Approximately one percent of women stop ovulating before the age of 40. For most of these women, the only option to have a child is through egg donation whereby the woman would be the birth mother but not the genetic mother of the child. Until recently, a premature decline in ovarian reserve was diagnosed primarily upon learning of an early menopause when the ovary has already been depleted of eggs. Two new developments in the field of reproductive medicine have expanded the possibility for these women to have their own biological child.
In recent years, it became the goal of research to find a way to recognize when the ovarian reserve is in its initial state of decline to provide some hope for a woman with this condition. Such a test is now widely available in the form of a blood test which identifies and measures a hormone known as “anti-Mullerian hormone” (AMH). With this recognition, we can now determine when the ovary has many follicles able to produce eggs, and as such the ovarian reserve is normal. When the blood levels of AMH fall below certain levels, it is good medical practice to reassess after six months in order to see if the egg reserve has in fact started to decline. Most OB/GYN specialists have incorporated this test into a wellness visit from about age 25 so that the diagnosis of a decline in ovarian reserve can be diagnosed at the earliest possible time. That is when a referral to a fertility specialist should be initiated even if a pregnancy is not desired until later. Learning of an early decline in ovarian reserve comes as a shock particularly when women are in a stage of life in which they are not yet ready to have children.

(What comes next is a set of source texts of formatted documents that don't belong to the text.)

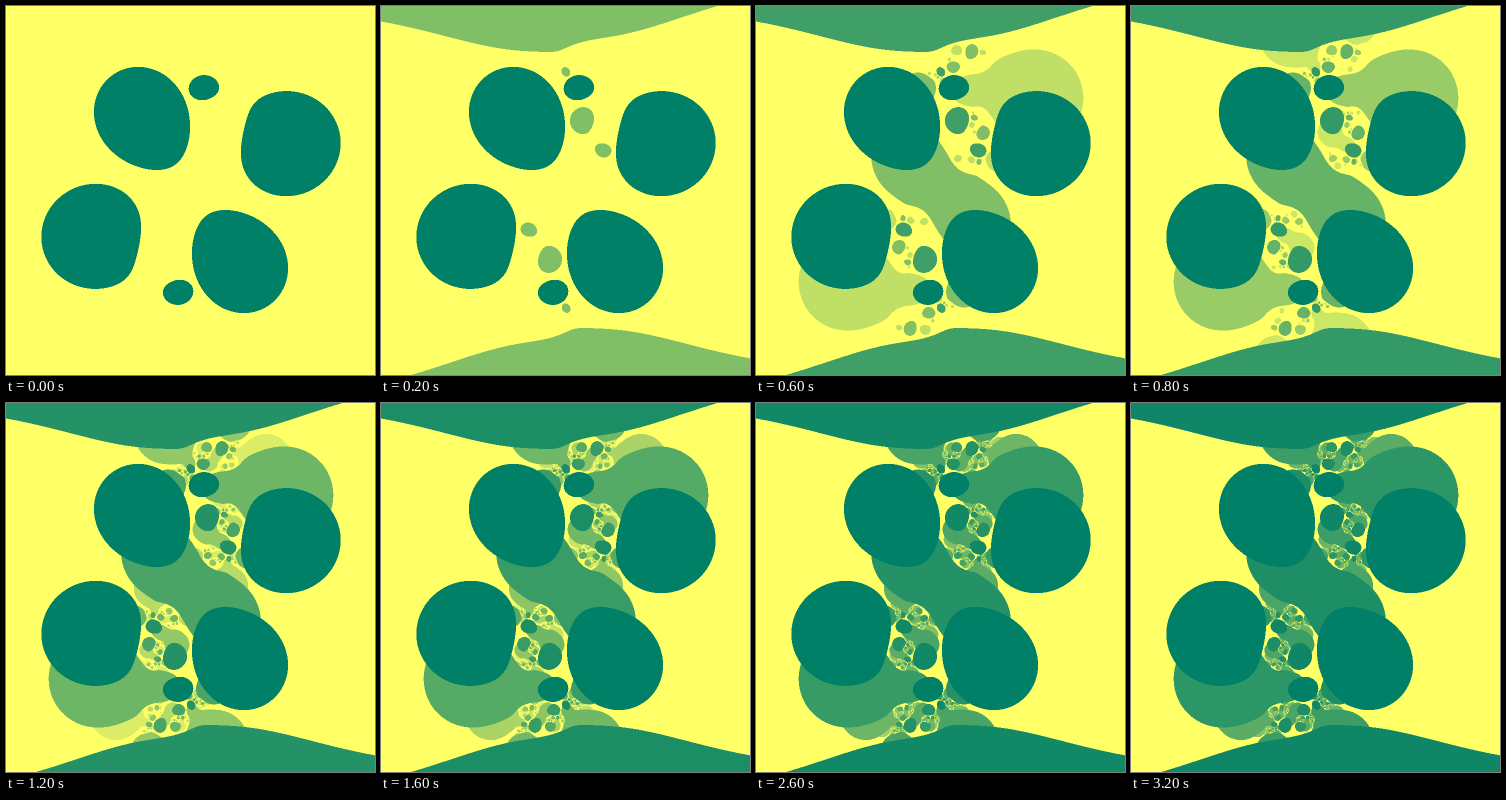
Write an HTML page with a canvas that moves like this. It is 369 px wide and 369 px high and loops after 3.4 s.

```html
<!DOCTYPE html>
<html lang="en">
<head>
<meta charset="utf-8">
<title>Julia set</title>
<style>
  html, body { margin: 0; width: 100%; height: 100%; overflow: hidden; background: #ff6; }
  canvas { display: block; width: 100vw; height: 100vh; }
</style>
</head>
<body>
<canvas id="stage" width="369" height="369"></canvas>
<script>
const SIZE = 369, SUB = 2, GRID = SIZE * SUB;
const UNIT = SIZE / 3.75;      // pixels per unit of the complex plane
const CENTER = { x: 185, y: 184 };
const STEPS = 17, STEP_MS = 200;
const RADIUS = 2;

// f(z) = (z^2 + b) / (z^2 + d)
const b = { re: 0.8, im: -0.9 };
const d = { re: 0.5, im: 0.5 };

// Iterations survived inside the radius; the first two escapes share level 0.
function level(x, y) {
  for (let i = 1; i < STEPS + 2; i++) {
    const re = x * x - y * y, im = 2 * x * y;
    const nr = re + b.re, ni = im + b.im;
    const dr = re + d.re, di = im + d.im;
    const q = dr * dr + di * di;
    x = (nr * dr + ni * di) / q;
    y = (ni * dr - nr * di) / q;
    if (!(x * x + y * y <= RADIUS * RADIUS)) return Math.max(0, i - 2);
  }
  return STEPS;
}

const levels = new Uint8Array(GRID * GRID);
const toUnit = (i, center) => ((i + 0.5) / SUB - center) / UNIT;
for (let j = 0; j < GRID; j++)
  for (let i = 0; i < GRID; i++)
    levels[j * GRID + i] = level(toUnit(i, CENTER.x), -toUnit(j, CENTER.y));

const ctx = document.getElementById("stage").getContext("2d");
const image = ctx.createImageData(SIZE, SIZE);

function draw(n) {
  const px = image.data;
  for (let y = 0, p = 0; y < SIZE; y++)
    for (let x = 0; x < SIZE; x++, p += 4) {
      let sum = 0;
      for (let j = 0; j < SUB; j++)
        for (let i = 0; i < SUB; i++)
          sum += Math.min(n, levels[(y * SUB + j) * GRID + x * SUB + i]);
      const v = sum / (n * SUB * SUB);
      // teal to yellow
      px[p] = 255 * v;
      px[p + 1] = 127.5 + 127.5 * v;
      px[p + 2] = 102;
      px[p + 3] = 255;
    }
  ctx.putImageData(image, 0, 0);
}

let shown = 0;
function tick() {
  const n = Math.floor(performance.now() / STEP_MS) % STEPS + 1;
  if (n !== shown) draw(shown = n);
  requestAnimationFrame(tick);
}
tick();
</script>
</body>
</html>
```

The second development in the field has been egg freezing (oocyte cryopreservation). Egg freezing to counteract age-related decline in fertility has been available for many years, allowing for the postponement of family building until it is desired. What is new is that the technologies for egg freezing have advanced to such an extent that pregnancy rates from thawed-out fertilized eggs are now similar to pregnancy rates from fertilized fresh eggs.
Women with normal ovarian reserve up to age 35 who do oocyte freezing for social reasons, i.e, the wish to delay family building, can readily produce 15 mature eggs for oocyte preservation during one or two treatment cycles. In such a scenario, one can expect an 85% chance of pregnancy. Currently, the cost is about $4,500 per treatment cycle without medication. In contrast, women who are less than 35 years of age with premature decline in ovarian reserve will have a hard time reaching that number with one to two treatment cycles. In addition many practices will use high dose injectable medication for these women at a cost of $2,500 - 3,500 per cycle even though most of the time the yield of eggs with oral medication like letrozole and clomiphene (about $50 - 60 per cycle) will be similar to injectable medication. In the first scenario, it would mean that younger women with premature decline in ovarian reserve might easily spend $35,000 for 5 treatment cycles to reach the desired number of 15 mature oocytes. As most insurance companies do not cover oocyte freezing, this becomes an out-of-pocket cost, the sum of which is beyond the means of many patients.
Therefore women with premature decline in ovarian reserve are punished twice: having received the unexpected diagnosis of premature decline in ovarian reserve and not being able to act on it for financial reasons. Neway is here to help women with premature decline in ovarian reserve who for economic reasons might bypass this time limited chance to conceive with their own eggs. We offer a special modified (letrozole or clomiphene) natural five-cycle package for egg banking whereby we attempt to harvest about 15 mature oocytes for freezing over a five-month time period. As described above, this offers an 85% chance of achieving a successful pregnancy and the most probable chance for women with premature decline in ovarian reserve to have their own biological child.